- On the other hand, chess is reputed to be a complex game, in which only those with many innate abilities are capable of playing at a high level, and therefore it is a game only suitable for a group of especially intelligent people.
What is true then in all this?
Let's start with the first statement. We have said that chess is a game that requires a certain mental effort and certain cognitive abilities. The implicit assumption made in this case, as in so many others, is that the skills that are developed to be able to play chess are transferred to other fields (math, reading ability) or that improve more general capabilities (memory, reasoning).
However, since the beginning of the 20th century it has been known that this assumption does not have to be totally true. Thorndike's Identical Element Theory says that there will be a transfer of skills or abilities between different fields as long as there is an overlap between the skills involved. What the tests seem to indicate is that, with exceptions, the transfer between near fields in common, while between far fields is very rare, although it can occur.
Cognitive benefits of chess
How is the transfer of chess skills applied to other fields then?
The truth is that, despite what it may seem, there are few studies on the matter on how cognitive skills of chess are transferred to other fields, and the conclusions of those that exist in many cases are not definitive. In addition, most of the studies have focused on children and adolescents, since it is precisely at this vital stage when cognitive development is greatest.
This is because rigorous studies of this type are extremely difficult to do rigorously, as they would be too complex and expensive. Research in this field is always complicated. However, a series of conclusions can be drawn, although they are probably not what one would expect.

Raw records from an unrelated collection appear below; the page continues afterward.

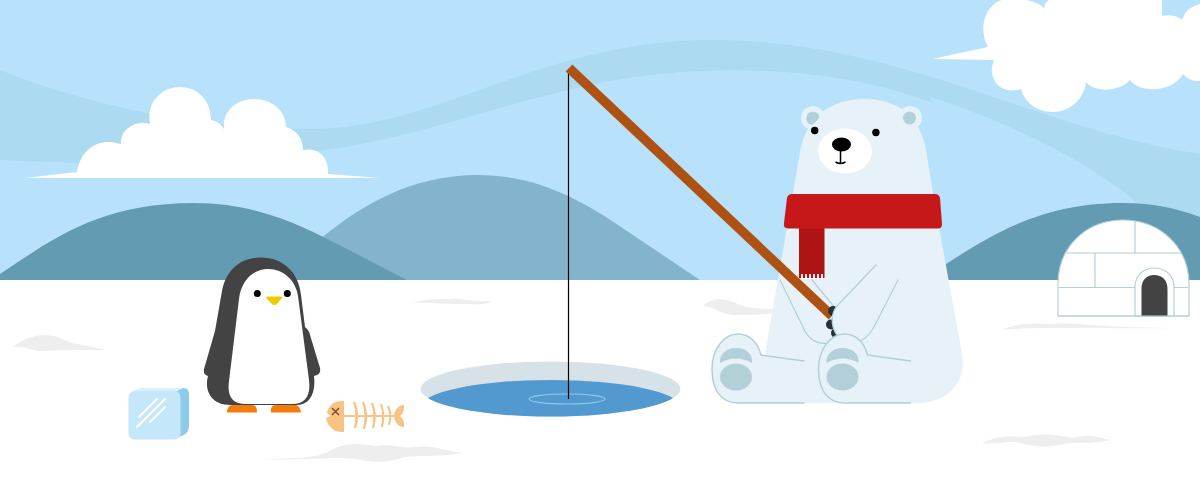
<!DOCTYPE html>
<html lang="en">
<head>
<meta charset="utf-8">
<title>Polar bear ice fishing</title>
<style>
:root {
  --sky: #b8e2fb; --sky-band: #abdaf1; --snow: #fff; --drift: #eee;
  --hill: #639cb2; --hill-far: #83b4cc;
  --water: #5299cf; --ripple: #93c6ea; --hole: #d7e2e8;
  --bear: #e6f2f7; --bear-line: #b3d0d9;
  --scarf: #c61818; --scarf-tail: #ae1414; --rod: #ad5212;
  --penguin: #434343; --beak: #f0cb00; --feet: #f27d0c;
  --ice: #c5e7fa; --ice-top: #d9f1fd; --ice-side: #8dcbea;
  --bone: #f9c384; --ink: #000; --claw: #263238;
}
html, body { margin: 0; overflow: hidden; background: var(--snow); }
svg { display: block; width: 1200px; height: 480px; }
.sky { fill: var(--sky); }
.sky-band { fill: var(--sky-band); }
.snow { fill: var(--snow); }
.drift { fill: var(--drift); }
.hill { fill: var(--hill); }
.hill-far { fill: var(--hill-far); }
.bear { fill: var(--bear); }
.bear-pad { fill: var(--bear-line); }
.bear-line { fill: none; stroke: var(--bear-line); stroke-width: 1.2; stroke-linecap: round; }
.bear-foot { fill: var(--bear); stroke: var(--bear-line); stroke-width: 1.5; stroke-linecap: round; }
.scarf { fill: var(--scarf); }
.scarf-tail { fill: var(--scarf-tail); }
.fringe { stroke: var(--snow); stroke-width: 1.8; }
.ink { fill: var(--ink); }
.claw { fill: var(--claw); }
.rod { stroke: var(--rod); stroke-width: 9.5; }
.line { stroke: var(--ink); stroke-width: 1.2; }
.igloo { fill: var(--snow); stroke: var(--bear-line); stroke-width: 1.2; }
.penguin { fill: var(--penguin); }
.beak { fill: var(--beak); }
.feet { fill: var(--feet); }
.bone { fill: var(--bone); }
.bone-line { fill: none; stroke: var(--bone); stroke-width: 2; }
</style>
</head>
<body>
<svg viewBox="0 0 1200 480" role="img" aria-label="A polar bear in a red scarf fishes through the ice beside a penguin">
  <defs>
    <g id="bear-leg">
      <path class="bear-foot" d="M804 361L761 355C758 343 750 334 738 334C724 334 712 349 712 369C712 390 721 403 738 403H804"/>
      <ellipse class="bear-pad" cx="736" cy="377" rx="16" ry="13.5"/>
      <path class="bear-pad" d="M720 363C719 354 727 348 736 348C746 348 753 354 752 363C743 357 729 357 720 363Z"/>
    </g>
  </defs>

  <g id="sky">
    <rect class="sky" width="1200" height="280"/>
    <path class="sky-band" d="M0 70C100 110 210 129 310 129C440 129 540 40 712 40C900 40 1040 130 1200 154V245C1110 190 1010 125 900 92C820 68 700 62 600 83C490 106 420 137 325 150C220 164 110 166 0 160Z"/>
    <path class="sky" d="M1137 203C1095 165 1010 122 930 97L1000 280H1200V226Z"/>
  </g>

  <g id="hills">
    <path class="hill-far" d="M270 280L325 235C360 207 410 175 478 175C536 175 580 200 615 223L700 280Z"/>
    <path class="hill" d="M0 274C50 241 98 203 194 203C260 203 306 228 345 248L407 280H0Z"/>
    <path class="hill" d="M930 280L946 264C990 236 1040 203 1122 203C1155 203 1178 209 1200 217V280Z"/>
  </g>

  <g id="clouds" class="snow">
    <path d="M25 178L77 172C80 154 92 142 108 142Q115 142 121 144C120 131 132 123 143 123Q147 123 150 124C146 103 161 87 180 87C198 87 211 101 211 120Q220 122 224 129C222 112 236 99 254 99C273 99 286 112 286 127C297 130 303 139 303 150C318 147 329 157 328 174L380 178Z"/>
    <path d="M932 59L988 47C979 31 983 9 999 1L1002 0H1027Q1040 3 1045 9Q1043 4 1049 0H1162V16C1171 14 1179 17 1182 20Q1186 7 1200 4V81Q1190 82 1183 74C1173 92 1140 94 1130 80C1118 93 1094 92 1086 82C1084 99 1070 112 1053 112C1036 112 1024 101 1021 89C1003 95 990 82 992 67L994 60Z"/>
  </g>

  <rect id="ground" class="snow" y="280" width="1200" height="200"/>

  <g id="drifts" class="drift">
    <path d="M12 347C24 339 33 335 45 335C59 335 67 343 78 344L106 350C75 350 60 350 45 351C32 352 27 345 12 347Z"/>
    <path d="M412 303C426 298 438 300 449 299C460 298 468 302 492 301C483 306 473 304 459 304C443 304 432 302 412 303Z"/>
    <path d="M703 306C714 296 726 299 738 304C753 310 763 308 790 310V312C765 314 753 315 737 315C722 316 718 307 703 306Z"/>
    <path d="M1002 330C1018 322 1035 324 1051 324C1076 322 1090 327 1170 328C1115 329 1090 327 1064 328C1040 328 1022 328 1002 330Z"/>
    <path d="M982 443C1000 435 1013 436 1025 437C1044 432 1060 436 1073 438C1090 433 1096 437 1110 440C1090 445 1080 441 1064 444C1046 448 1032 447 1021 443C1007 440 997 445 982 443Z"/>
    <path d="M252 459C285 459 312 459 328 452C345 441 362 444 376 446C392 443 400 449 417 447C433 445 445 451 463 453C442 457 424 455 404 457C387 464 370 462 355 459C332 456 310 461 252 459Z"/>
  </g>

  <g id="igloo">
    <path class="igloo" d="M1058 316V284C1058 247 1086 220 1123 220C1160 220 1189 247 1189 284V316Z"/>
    <path class="igloo" d="M1066 253H1181M1059 287.500H1188M1135 221V253M1095 253V287"/>
    <path class="igloo" d="M1135 316V287C1135 276 1143 268 1154 268C1166 268 1174 276 1174 287V316Z"/>
    <path class="penguin" d="M1141.500 316V290C1141 280 1147 275 1154 275C1162 275 1168 280 1167.500 290V316Z"/>
    <path class="igloo" d="M1058 316H1189"/>
  </g>

  <g id="ice-hole">
    <clipPath id="hole-edge"><ellipse cx="550.500" cy="389" rx="130" ry="27.500"/></clipPath>
    <ellipse cx="550.500" cy="389" rx="130" ry="27.500" fill="var(--hole)"/>
    <ellipse cx="550.500" cy="407" rx="130" ry="27" fill="var(--water)" clip-path="url(#hole-edge)"/>
    <ellipse cx="567" cy="399" rx="38" ry="5" fill="none" stroke="var(--ripple)" stroke-width="1.200"/>
  </g>

  <g id="polar-bear">
    <circle class="bear" cx="813" cy="118" r="12"/>
    <circle class="bear" cx="910" cy="118" r="12"/>
    <path class="bear" d="M791 205L800 152C806 118 830 99 864 99C898 99 920 116 926 150L935 205L962 354C967 384 947 403 916 403H760V384L768 336Z"/>
    <path class="bear-pad" d="M807 122C805 115 809 111 814 112C818 112 820 115 819 118Q815 123 812 125Q808 124 807 122Z"/>
    <circle class="bear-pad" cx="909.500" cy="118" r="6.500"/>
    <g id="bear-face">
      <ellipse class="snow" cx="845" cy="151" rx="27" ry="22.500"/>
      <circle class="ink" cx="814.700" cy="130.500" r="3.700"/>
      <circle class="ink" cx="875.900" cy="132.500" r="3.700"/>
      <ellipse class="ink" cx="841.500" cy="144.500" rx="9.500" ry="7"/>
      <path d="M840.500 150V163M835.500 162Q840.500 165 845.500 162" fill="none" stroke="var(--ink)" stroke-width="1.500"/>
    </g>
    <g id="scarf">
      <rect class="scarf-tail" x="799" y="225" width="25.500" height="53"/>
      <path class="fringe" d="M802 274V279M806 274V279M810 274V279M814 274V279M818 274V279M822 274V279"/>
      <path class="scarf" d="M792 194H935Q939 194 940 198L942 224Q942 228.500 938 228.500H788Q783 228 784 223L787 198Q788 194 792 194Z"/>
    </g>
    <path class="bear-line" d="M780 280L803 327C808 339 817 345 830 343M812 280L836 309"/>
  </g>

  <g id="fishing-rod">
    <path class="line" d="M568.500 71V399"/>
    <path class="rod" d="M569 68L832 316"/>
  </g>

  <g id="bear-paws">
    <g class="claw">
      <circle cx="833" cy="311" r="5"/>
      <circle cx="831" cy="324.500" r="5"/>
      <circle cx="836" cy="333" r="5"/>
    </g>
    <path class="bear" d="M876 265L837 306C831 313 831 324 835 332C840 342 852 345 862 340C869 336 872 331 875 325L898 280Z"/>
    <path class="bear-line" d="M876 265L837 306C831 313 831 324 835 332C840 342 852 345 862 340C869 336 872 331 875 325L898 280"/>
    <use href="#bear-leg"/>
    <use href="#bear-leg" x="106.500"/>
  </g>

  <g id="penguin">
    <path class="penguin" d="M260 257.500C283 257 299 273 301 295L305 327Q309 330 310 335L320 368Q321 373 317 375L314 376C316 393 310 405 296 405H230C211 405 204 390 208 376Q203 375 204 369L215 331L222 291C226 270 240 258 260 257.500Z"/>
    <path class="snow" d="M268 269C284 269 296 281 298 296L309 380C311 396 305 404 292 404H246C232 404 227 396 229 381L239 299C241 281 253 269 268 269Z"/>
    <circle class="ink" cx="257.300" cy="293.500" r="3.500"/>
    <circle class="ink" cx="287.300" cy="293.500" r="3.500"/>
    <path class="beak" d="M268 296.500H281Q284 297 281 299L277 304Q274.500 306 272 304L267 299Q265 297 268 296.500Z"/>
    <path class="feet" d="M232 405H253Q257 406 257 412.500H227Q227 406 232 405ZM275 405H296Q300 406 301 412.500H271Q270 406 275 405Z"/>
  </g>

  <g id="ice-block">
    <path d="M132 393Q136 388 143 388H182Q187 388 188 391L179 399H132Z" fill="var(--ice-top)"/>
    <path d="M174 393L183 388Q189 388 189 394V426Q189 432 184 435L174 439Z" fill="var(--ice-side)"/>
    <rect x="128.500" y="391" width="52" height="48.500" rx="6" fill="var(--ice)"/>
    <path d="M139 417L157 399M137 427L165 399M150 422L165 407" stroke="var(--snow)" stroke-width="2" stroke-linecap="round"/>
  </g>

  <g id="fish-bone">
    <path class="bone" d="M344 401V432C334 433 327 426 326 418L331 416L327 413C328 406 334 400 344 401Z"/>
    <path class="bone-line" d="M343 416H398"/>
    <path class="bone" d="M353 402C359 410 359 422 354 428C356 419 356 410 353 402ZM362 402C368 410 368 423 363 429C365 419 365 411 362 402ZM371 403C377 411 377 421 372 428C374 419 374 411 371 403ZM380 404C385 411 385 420 381 427C383 419 383 411 380 404ZM388 406C392 412 392 420 388 425C390 418 390 412 388 406Z"/>
    <path class="bone-line" d="M354 402Q360 415 355 428M363 402Q369 415 364 429M372 403Q377 415 373 428M381 404Q385 415 382 427M388 406Q392 415 389 425"/>
    <path class="bone" d="M394 415C395 409 399 405 404 405Q405 412 400 416Q405 420 404 427C399 427 395 423 394 417Z"/>
    <path d="M332 408L339 415M339 408L332 415" stroke="#7b512b" stroke-width="1.500"/>
  </g>
</svg>
</body>
</html>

It has been found that chess can moderately improve math skills and the reading comprehension of both primary and lower secondary school students. In the case of mathematics, there are common elements of quantitative relationships and problem solving. However, it cannot be firmly stated that the cause of this is playing chess, but there may be other explanations.

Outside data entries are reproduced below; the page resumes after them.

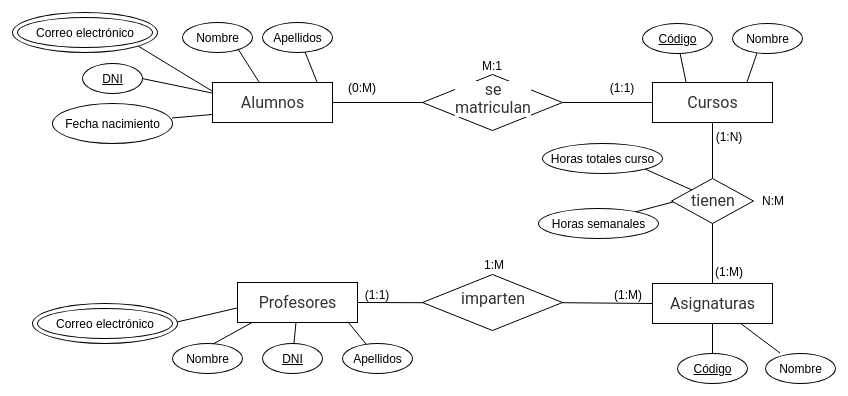
<!DOCTYPE html>
<html lang="es">
<head>
<meta charset="utf-8">
<title>Diagrama entidad-relación: alumnos, cursos, asignaturas y profesores</title>
<style>
  :root {
    --paper: #fff;
    --ink: #000;
    --title: #333;
    --small: "Liberation Sans", Arial, sans-serif;
    --large: Roboto, "Open Sans", sans-serif;
  }
  * { box-sizing: border-box; }
  html, body { margin: 0; overflow: hidden; background: var(--paper); }
  .diagram {
    position: relative;
    width: 848px;
    height: 396px;
    overflow: hidden;
    background: var(--paper);
    color: var(--ink);
    font: 12px/14px var(--small);
  }
  .links { position: absolute; inset: 0; }
  .links g { stroke: var(--ink); stroke-width: 1; }
  .links .relations { fill: var(--paper); }

  .entity, .attribute, .relation, .cardinality {
    position: absolute;
    left: var(--x);
    top: var(--y);
    display: flex;
    align-items: center;
    justify-content: center;
    text-align: center;
    white-space: nowrap;
  }
  .entity, .relation { font: 16px/18px var(--large); color: var(--title); }
  .entity {
    width: 121px;
    height: 41px;
    border: 1px solid var(--ink);
    background: var(--paper);
  }
  .attribute {
    width: var(--w, 71px);
    height: var(--h, 31px);
    border: 1px solid var(--ink);
    border-radius: 50%;
    background: var(--paper);
  }
  .key { text-decoration: underline; }
  .multivalued { --w: 146px; --h: 41px; }
  .multivalued::after {
    content: "";
    position: absolute;
    inset: 4px;
    border: 1px solid var(--ink);
    border-radius: 50%;
  }
  .relation, .cardinality { transform: translate(-50%, -50%); }
  .relation span { background: var(--paper); }
</style>
</head>
<body>
<main class="diagram">
  <svg class="links" width="848" height="396" viewBox="0 0 848 396" aria-hidden="true">
    <g class="attribute-links">
      <line x1="138" y1="46" x2="212" y2="91"/>
      <line x1="142" y1="78.5" x2="212" y2="93"/>
      <line x1="172" y1="118" x2="212" y2="114.5"/>
      <line x1="238" y1="49" x2="259" y2="82"/>
      <line x1="305" y1="52" x2="317" y2="82"/>
      <line x1="680" y1="53" x2="686" y2="82"/>
      <line x1="757" y1="53" x2="747" y2="82"/>
      <line x1="645" y1="169" x2="692" y2="190"/>
      <line x1="635" y1="212" x2="673" y2="202"/>
      <line x1="177" y1="322" x2="237" y2="308"/>
      <line x1="253" y1="322" x2="213" y2="344"/>
      <line x1="296" y1="322" x2="294" y2="343"/>
      <line x1="348" y1="322" x2="366" y2="344"/>
      <line x1="712.5" y1="323" x2="712.5" y2="353"/>
      <line x1="740" y1="323" x2="780" y2="353"/>
    </g>
    <g class="relation-links">
      <line x1="332" y1="102.5" x2="423" y2="102.5"/>
      <line x1="562" y1="102.5" x2="652" y2="102.5"/>
      <line x1="712.5" y1="122" x2="712.5" y2="179"/>
      <line x1="712.5" y1="223" x2="712.5" y2="283"/>
      <line x1="357" y1="302.5" x2="423" y2="302.7"/>
      <line x1="562" y1="302.7" x2="652" y2="303.5"/>
    </g>
    <g class="relations">
      <polygon points="492.5,74.5 562.5,102.5 492.5,130.5 422.5,102.5"/>
      <polygon points="712.5,178.5 753.5,201 712.5,223.5 671.5,201"/>
      <polygon points="492.5,274.5 562.5,302.5 492.5,330.5 422.5,302.5"/>
    </g>
  </svg>

  <!-- Alumnos -->
  <div class="entity" style="--x:212px;--y:82px">Alumnos</div>
  <div class="attribute multivalued" style="--x:12px;--y:12px">Correo electrónico</div>
  <div class="attribute" style="--x:182px;--y:22px">Nombre</div>
  <div class="attribute" style="--x:262px;--y:22px">Apellidos</div>
  <div class="attribute key" style="--x:82px;--y:63px;--w:61px">DNI</div>
  <div class="attribute" style="--x:52px;--y:103px;--w:121px;--h:41px">Fecha nacimiento</div>

  <!-- Cursos -->
  <div class="entity" style="--x:652px;--y:82px">Cursos</div>
  <div class="attribute key" style="--x:642px;--y:23px">Código</div>
  <div class="attribute" style="--x:732px;--y:23px">Nombre</div>

  <!-- Asignaturas -->
  <div class="entity" style="--x:652px;--y:283px">Asignaturas</div>
  <div class="attribute key" style="--x:677px;--y:353px">Código</div>
  <div class="attribute" style="--x:765px;--y:353px">Nombre</div>

  <!-- Profesores -->
  <div class="entity" style="--x:237px;--y:282px">Profesores</div>
  <div class="attribute multivalued" style="--x:32px;--y:303px">Correo electrónico</div>
  <div class="attribute" style="--x:172px;--y:343px">Nombre</div>
  <div class="attribute key" style="--x:262px;--y:343px;--w:61px">DNI</div>
  <div class="attribute" style="--x:342px;--y:343px">Apellidos</div>

  <!-- Relaciones -->
  <div class="relation" style="--x:493px;--y:99px"><span>se<br>matriculan</span></div>
  <div class="relation" style="--x:713px;--y:201px"><span>tienen</span></div>
  <div class="relation" style="--x:493px;--y:299px"><span>imparten</span></div>
  <div class="attribute" style="--x:542px;--y:143px;--w:121px">Horas totales curso</div>
  <div class="attribute" style="--x:538px;--y:208px;--w:121px">Horas semanales</div>

  <!-- Cardinalidades -->
  <div class="cardinality" style="--x:492px;--y:66px">M:1</div>
  <div class="cardinality" style="--x:362px;--y:88px">(0:M)</div>
  <div class="cardinality" style="--x:622px;--y:88px">(1:1)</div>
  <div class="cardinality" style="--x:729px;--y:137px">(1:N)</div>
  <div class="cardinality" style="--x:773px;--y:201px">N:M</div>
  <div class="cardinality" style="--x:729px;--y:272px">(1:M)</div>
  <div class="cardinality" style="--x:494px;--y:265px">1:M</div>
  <div class="cardinality" style="--x:377px;--y:295px">(1:1)</div>
  <div class="cardinality" style="--x:628px;--y:295px">(1:M)</div>
</main>
</body>
</html>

However, chess does provide another series of clear benefits, which, although not so spectacular, are extremely important. Even more, if we take into account that these benefits are independent of age.

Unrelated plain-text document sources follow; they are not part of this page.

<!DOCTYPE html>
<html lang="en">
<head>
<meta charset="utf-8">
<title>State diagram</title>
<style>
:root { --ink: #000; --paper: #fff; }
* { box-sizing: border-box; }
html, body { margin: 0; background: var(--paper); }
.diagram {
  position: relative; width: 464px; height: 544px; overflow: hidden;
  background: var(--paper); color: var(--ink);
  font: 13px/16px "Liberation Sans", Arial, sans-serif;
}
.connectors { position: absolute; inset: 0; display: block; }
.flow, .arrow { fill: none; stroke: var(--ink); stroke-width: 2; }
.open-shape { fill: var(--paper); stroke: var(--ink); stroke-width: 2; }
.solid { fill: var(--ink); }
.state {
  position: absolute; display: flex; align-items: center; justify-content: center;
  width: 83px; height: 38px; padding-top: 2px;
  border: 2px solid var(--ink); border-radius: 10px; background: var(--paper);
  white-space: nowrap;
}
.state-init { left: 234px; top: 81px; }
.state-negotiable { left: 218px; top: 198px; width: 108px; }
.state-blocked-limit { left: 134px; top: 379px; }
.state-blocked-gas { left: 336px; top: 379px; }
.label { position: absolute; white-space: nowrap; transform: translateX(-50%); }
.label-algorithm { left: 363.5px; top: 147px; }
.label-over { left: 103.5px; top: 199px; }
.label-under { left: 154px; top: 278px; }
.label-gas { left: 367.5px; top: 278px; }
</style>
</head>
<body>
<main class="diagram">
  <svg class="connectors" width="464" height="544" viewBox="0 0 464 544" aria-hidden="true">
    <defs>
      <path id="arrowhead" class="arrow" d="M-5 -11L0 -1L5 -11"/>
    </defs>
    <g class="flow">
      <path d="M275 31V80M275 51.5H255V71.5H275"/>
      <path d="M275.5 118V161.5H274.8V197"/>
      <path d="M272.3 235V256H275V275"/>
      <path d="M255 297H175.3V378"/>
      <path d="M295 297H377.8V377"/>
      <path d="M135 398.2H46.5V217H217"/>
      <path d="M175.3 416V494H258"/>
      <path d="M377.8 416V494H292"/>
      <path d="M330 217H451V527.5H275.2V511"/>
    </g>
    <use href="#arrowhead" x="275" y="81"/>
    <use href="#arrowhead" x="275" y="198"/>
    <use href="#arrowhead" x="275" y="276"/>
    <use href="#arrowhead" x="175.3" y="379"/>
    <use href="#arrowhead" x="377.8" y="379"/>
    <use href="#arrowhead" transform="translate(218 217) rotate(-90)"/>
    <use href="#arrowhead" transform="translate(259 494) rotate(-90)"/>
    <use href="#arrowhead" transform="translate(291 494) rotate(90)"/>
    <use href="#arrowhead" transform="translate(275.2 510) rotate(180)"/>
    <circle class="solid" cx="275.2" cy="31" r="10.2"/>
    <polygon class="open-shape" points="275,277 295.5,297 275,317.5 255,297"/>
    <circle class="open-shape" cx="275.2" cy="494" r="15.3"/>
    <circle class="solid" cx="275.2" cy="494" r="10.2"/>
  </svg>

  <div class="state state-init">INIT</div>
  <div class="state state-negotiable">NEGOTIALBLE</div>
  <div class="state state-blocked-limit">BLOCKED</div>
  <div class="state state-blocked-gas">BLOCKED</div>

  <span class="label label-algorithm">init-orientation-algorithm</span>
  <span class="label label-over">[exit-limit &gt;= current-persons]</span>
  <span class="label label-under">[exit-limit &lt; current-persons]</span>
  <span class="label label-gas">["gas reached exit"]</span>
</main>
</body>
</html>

What learning chess provides is improving our attention span and concentration. While learning or playing, it is necessary to be aware of the game, focused on the task, trying to predict future plays, both your own and the opponent's. It also forces you to learn working under pressure, and to evaluate complex strategies. There may not be a clear and direct transfer to other areas, but in today's chaotic world, working on these skills is not negligible.
Another important conclusion of the investigations carried out is on motivation: as long as the classes are not compulsory, in the case of students their attention to school and their interest are improved. Possibly, this is the explanation for why there is some improvement in their academic performance.
It is possible that in the case of adults the incidence of motivation is lower, but learning to play chess provides another vital advantage to both groups: as we learn, fail, repeat and evaluate the strategies used, we can see ourselves our own improvement. Not only that, but we can learn how we learn to improve, a very important skill that in many cases is not easy to observe.
Finally, there are studies that indicate that chess, like other mental sports, is beneficial in the long term for our brain, since exercising it in this way could help prevent diseases such as Alzheimer's.
Is chess only for geniuses?
A common conclusion from studies is that learning chess is a far more important factor than innate abilities when playing. In one study, 10- and 11-year-olds who took a course in a weekly chess class could easily beat adults who knew how to play, but without formal training.
It is true that an intelligent person will find it easier to excel in a purely intellectual activity such as chess, but the truth is that, with a minimum of training, few sports are more egalitarian than chess.
Findings from various studies seem to indicate that with a minimum of 25-30 hours of instruction, there is more clearly a transfer of skills to other fields.
Learning to play chess probably won't make us geniuses, but this is really irrelevant.
In the same way that we go to the gym or do sports to exercise the body, we do a diet and some of us follow certain habits to take care of our health, we must also exercise our minds. In this aspect, chess is a demanding game, which forces us to concentrate and work on various cognitive skills, and on top of that, it is fun! What more could you want?